PROBLEM TO WORK ON ▸ Below are some records; find each line that carries the word "linecap" and copy it.

GIVEN RECORDS ▸
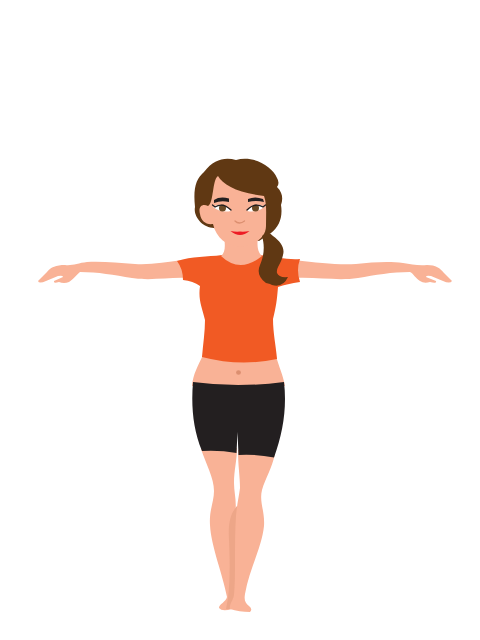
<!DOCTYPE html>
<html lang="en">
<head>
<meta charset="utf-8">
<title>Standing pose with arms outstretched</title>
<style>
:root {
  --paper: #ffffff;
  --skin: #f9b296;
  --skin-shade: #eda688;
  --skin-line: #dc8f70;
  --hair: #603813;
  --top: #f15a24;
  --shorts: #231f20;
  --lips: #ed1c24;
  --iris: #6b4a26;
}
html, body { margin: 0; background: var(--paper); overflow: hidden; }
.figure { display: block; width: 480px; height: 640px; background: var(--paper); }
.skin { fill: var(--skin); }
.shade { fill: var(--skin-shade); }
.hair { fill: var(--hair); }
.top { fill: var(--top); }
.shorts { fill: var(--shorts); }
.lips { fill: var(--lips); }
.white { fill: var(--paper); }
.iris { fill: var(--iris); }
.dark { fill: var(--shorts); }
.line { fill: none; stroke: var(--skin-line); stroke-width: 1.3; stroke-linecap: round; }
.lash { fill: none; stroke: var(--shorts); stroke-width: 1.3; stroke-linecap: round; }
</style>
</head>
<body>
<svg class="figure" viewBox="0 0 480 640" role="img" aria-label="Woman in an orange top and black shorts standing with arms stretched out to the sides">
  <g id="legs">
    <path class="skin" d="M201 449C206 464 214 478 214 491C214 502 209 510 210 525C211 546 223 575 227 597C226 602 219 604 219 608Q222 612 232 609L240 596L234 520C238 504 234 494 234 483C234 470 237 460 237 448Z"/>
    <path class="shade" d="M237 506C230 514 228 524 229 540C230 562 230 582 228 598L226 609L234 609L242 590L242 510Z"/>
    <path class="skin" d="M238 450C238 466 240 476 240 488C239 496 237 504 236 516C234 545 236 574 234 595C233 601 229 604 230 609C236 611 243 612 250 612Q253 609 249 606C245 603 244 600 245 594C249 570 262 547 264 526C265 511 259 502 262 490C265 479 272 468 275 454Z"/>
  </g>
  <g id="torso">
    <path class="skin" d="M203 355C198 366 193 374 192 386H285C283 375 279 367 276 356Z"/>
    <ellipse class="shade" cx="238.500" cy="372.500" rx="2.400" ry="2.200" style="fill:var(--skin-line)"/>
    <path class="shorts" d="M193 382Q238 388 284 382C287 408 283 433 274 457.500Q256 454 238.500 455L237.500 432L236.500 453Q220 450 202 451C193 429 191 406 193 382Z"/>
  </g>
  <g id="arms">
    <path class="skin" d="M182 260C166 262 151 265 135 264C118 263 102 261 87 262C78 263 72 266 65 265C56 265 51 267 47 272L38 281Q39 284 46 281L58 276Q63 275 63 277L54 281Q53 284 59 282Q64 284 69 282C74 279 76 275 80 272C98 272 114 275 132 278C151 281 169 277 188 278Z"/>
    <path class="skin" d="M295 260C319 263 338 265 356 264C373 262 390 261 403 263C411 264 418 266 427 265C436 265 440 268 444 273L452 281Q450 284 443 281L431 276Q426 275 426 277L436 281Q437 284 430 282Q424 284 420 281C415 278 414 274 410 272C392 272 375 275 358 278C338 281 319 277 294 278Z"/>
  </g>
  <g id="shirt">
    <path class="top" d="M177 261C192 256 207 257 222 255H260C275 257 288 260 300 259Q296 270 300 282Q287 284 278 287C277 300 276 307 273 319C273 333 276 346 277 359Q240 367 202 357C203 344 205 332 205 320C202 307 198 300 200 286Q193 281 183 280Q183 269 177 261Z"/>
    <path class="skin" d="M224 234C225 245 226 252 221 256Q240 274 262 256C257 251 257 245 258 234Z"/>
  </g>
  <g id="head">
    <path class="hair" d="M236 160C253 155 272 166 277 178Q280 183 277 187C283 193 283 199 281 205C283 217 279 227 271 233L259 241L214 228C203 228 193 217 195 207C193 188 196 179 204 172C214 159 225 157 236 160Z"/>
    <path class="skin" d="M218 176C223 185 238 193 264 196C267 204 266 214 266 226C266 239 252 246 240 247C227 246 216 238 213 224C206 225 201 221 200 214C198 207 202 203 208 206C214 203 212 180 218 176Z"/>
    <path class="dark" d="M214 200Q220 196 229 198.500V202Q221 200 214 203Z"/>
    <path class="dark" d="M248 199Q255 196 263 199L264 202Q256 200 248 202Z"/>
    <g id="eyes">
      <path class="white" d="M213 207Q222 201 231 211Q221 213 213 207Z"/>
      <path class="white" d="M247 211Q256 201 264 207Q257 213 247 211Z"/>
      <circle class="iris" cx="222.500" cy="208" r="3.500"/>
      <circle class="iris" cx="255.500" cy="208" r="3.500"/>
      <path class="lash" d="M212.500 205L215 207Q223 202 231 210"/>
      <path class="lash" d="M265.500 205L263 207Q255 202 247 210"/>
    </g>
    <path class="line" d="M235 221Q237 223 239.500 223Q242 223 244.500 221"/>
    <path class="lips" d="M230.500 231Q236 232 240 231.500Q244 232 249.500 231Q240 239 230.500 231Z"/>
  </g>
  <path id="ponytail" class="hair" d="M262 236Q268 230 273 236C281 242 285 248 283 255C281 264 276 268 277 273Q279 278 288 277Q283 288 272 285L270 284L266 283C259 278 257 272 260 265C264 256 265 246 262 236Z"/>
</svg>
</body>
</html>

YOUR SOLUTION ▸
.line { fill: none; stroke: var(--skin-line); stroke-width: 1.3; stroke-linecap: round; }
.lash { fill: none; stroke: var(--shorts); stroke-width: 1.3; stroke-linecap: round; }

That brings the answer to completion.